INPUT DATA below:

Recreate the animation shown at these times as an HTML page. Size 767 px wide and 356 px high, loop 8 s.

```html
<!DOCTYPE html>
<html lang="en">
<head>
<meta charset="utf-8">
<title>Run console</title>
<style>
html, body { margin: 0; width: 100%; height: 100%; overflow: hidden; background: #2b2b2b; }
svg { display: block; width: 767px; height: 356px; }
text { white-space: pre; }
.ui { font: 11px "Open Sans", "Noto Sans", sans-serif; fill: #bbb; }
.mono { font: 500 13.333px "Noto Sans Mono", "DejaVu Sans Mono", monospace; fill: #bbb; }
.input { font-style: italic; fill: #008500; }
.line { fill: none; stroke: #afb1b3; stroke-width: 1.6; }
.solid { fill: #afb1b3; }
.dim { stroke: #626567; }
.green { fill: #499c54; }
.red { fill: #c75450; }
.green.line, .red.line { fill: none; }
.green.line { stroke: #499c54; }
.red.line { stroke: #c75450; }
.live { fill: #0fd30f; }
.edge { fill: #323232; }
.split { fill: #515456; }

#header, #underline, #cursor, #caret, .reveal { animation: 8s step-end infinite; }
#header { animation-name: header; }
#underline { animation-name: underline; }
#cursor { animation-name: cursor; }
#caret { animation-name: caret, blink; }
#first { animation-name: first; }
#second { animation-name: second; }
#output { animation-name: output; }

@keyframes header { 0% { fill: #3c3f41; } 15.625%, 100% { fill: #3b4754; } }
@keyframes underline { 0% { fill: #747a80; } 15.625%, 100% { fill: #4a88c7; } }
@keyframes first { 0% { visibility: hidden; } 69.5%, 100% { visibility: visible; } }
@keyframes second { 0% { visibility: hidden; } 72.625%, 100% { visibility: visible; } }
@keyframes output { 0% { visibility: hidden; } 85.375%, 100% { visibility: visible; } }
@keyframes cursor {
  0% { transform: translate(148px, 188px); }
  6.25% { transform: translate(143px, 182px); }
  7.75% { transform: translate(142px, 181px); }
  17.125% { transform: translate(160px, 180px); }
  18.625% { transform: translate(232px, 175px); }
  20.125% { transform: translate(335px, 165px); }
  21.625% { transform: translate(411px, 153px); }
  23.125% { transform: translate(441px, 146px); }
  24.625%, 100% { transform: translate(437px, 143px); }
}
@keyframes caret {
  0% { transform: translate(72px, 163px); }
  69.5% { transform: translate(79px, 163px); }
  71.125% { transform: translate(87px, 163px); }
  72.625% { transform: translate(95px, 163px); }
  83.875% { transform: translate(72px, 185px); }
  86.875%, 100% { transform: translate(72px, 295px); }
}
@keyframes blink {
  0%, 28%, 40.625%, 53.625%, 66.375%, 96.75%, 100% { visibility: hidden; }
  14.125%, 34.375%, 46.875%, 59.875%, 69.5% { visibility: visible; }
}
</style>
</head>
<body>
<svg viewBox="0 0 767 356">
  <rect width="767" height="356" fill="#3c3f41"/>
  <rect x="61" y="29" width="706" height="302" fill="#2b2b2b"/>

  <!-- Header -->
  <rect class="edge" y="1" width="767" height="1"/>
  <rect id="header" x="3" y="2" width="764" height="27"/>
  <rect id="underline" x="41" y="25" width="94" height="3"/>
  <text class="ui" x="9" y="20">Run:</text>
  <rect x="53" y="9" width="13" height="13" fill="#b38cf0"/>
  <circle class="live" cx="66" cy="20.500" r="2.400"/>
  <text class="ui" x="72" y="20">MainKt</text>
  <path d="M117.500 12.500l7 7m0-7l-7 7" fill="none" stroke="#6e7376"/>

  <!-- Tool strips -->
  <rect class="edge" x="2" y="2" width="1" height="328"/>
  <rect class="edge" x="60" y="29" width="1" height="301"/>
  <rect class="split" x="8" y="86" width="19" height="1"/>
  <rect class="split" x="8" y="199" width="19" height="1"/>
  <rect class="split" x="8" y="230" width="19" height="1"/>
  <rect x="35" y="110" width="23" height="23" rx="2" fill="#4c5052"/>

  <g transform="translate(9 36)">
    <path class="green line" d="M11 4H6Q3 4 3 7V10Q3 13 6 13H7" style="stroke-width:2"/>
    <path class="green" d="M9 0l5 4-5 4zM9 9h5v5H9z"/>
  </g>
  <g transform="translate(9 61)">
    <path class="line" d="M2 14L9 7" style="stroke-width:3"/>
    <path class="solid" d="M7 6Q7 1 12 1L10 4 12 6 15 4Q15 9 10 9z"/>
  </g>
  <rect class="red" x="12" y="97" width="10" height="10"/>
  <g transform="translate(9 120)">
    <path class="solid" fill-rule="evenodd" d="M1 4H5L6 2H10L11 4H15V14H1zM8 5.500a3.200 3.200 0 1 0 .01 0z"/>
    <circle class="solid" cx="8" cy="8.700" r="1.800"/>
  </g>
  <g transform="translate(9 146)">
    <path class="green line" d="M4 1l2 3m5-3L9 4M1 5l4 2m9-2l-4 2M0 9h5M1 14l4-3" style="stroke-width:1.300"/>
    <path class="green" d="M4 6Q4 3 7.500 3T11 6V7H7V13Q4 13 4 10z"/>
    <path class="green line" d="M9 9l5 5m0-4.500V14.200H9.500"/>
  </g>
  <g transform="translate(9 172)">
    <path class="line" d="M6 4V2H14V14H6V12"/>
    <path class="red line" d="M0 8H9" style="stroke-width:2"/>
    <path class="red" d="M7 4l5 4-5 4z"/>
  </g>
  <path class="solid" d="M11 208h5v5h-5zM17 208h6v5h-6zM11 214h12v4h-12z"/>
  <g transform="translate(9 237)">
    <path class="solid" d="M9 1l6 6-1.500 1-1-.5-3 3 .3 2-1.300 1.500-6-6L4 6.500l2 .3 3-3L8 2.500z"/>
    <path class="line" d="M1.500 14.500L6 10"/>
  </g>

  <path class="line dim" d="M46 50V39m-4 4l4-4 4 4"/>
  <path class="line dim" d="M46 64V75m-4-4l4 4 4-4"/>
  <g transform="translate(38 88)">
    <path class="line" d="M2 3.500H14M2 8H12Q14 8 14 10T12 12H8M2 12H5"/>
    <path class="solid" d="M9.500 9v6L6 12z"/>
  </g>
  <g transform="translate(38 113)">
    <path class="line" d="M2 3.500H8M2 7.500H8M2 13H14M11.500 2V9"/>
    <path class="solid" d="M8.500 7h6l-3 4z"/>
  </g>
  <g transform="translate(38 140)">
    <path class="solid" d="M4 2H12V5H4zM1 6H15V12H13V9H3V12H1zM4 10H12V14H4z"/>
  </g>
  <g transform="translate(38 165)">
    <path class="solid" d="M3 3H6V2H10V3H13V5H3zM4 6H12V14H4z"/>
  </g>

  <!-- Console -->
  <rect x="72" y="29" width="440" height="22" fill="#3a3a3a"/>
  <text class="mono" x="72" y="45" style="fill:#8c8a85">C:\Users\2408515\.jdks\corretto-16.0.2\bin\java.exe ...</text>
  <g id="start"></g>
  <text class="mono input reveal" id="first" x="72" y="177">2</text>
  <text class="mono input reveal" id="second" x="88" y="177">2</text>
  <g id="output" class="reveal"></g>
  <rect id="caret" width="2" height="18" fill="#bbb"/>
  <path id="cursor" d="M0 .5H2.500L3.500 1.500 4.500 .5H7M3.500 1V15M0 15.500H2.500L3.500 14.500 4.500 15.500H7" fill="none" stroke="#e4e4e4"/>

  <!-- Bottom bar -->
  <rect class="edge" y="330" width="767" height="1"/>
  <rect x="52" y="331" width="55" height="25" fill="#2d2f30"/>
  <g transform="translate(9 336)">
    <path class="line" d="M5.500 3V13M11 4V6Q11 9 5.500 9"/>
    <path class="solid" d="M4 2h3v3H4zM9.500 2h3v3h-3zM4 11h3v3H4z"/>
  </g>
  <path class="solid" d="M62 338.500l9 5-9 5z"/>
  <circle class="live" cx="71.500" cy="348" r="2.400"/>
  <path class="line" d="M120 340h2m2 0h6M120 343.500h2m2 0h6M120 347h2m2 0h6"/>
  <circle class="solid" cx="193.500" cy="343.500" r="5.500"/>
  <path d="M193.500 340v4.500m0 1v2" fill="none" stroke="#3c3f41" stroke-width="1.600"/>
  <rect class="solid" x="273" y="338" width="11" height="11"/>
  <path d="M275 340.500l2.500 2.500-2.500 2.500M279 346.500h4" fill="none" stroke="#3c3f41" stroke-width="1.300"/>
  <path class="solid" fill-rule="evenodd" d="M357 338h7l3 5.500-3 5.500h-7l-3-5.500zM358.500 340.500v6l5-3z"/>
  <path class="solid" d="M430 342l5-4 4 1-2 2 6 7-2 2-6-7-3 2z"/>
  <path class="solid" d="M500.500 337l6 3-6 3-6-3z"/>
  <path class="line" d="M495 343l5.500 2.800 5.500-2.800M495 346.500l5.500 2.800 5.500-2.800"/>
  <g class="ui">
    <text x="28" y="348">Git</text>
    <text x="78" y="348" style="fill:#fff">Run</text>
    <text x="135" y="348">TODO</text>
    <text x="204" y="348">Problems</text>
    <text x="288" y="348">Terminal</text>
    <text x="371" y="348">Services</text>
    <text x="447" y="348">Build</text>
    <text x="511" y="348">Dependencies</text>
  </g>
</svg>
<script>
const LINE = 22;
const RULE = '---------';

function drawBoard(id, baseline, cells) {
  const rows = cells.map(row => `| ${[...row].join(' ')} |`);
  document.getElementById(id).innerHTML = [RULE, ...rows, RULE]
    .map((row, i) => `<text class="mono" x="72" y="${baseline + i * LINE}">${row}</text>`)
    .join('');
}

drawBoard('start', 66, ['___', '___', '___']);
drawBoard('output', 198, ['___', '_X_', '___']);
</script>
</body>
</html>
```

End of INPUT DATA.

__TASK DIRECTIONS__. Please show all lines from the entries that contain the word "caret".

__RESULT OF THE TASK__.
#header, #underline, #cursor, #caret, .reveal { animation: 8s step-end infinite; }
#caret { animation-name: caret, blink; }
@keyframes caret {
  <rect id="caret" width="2" height="18" fill="#bbb"/>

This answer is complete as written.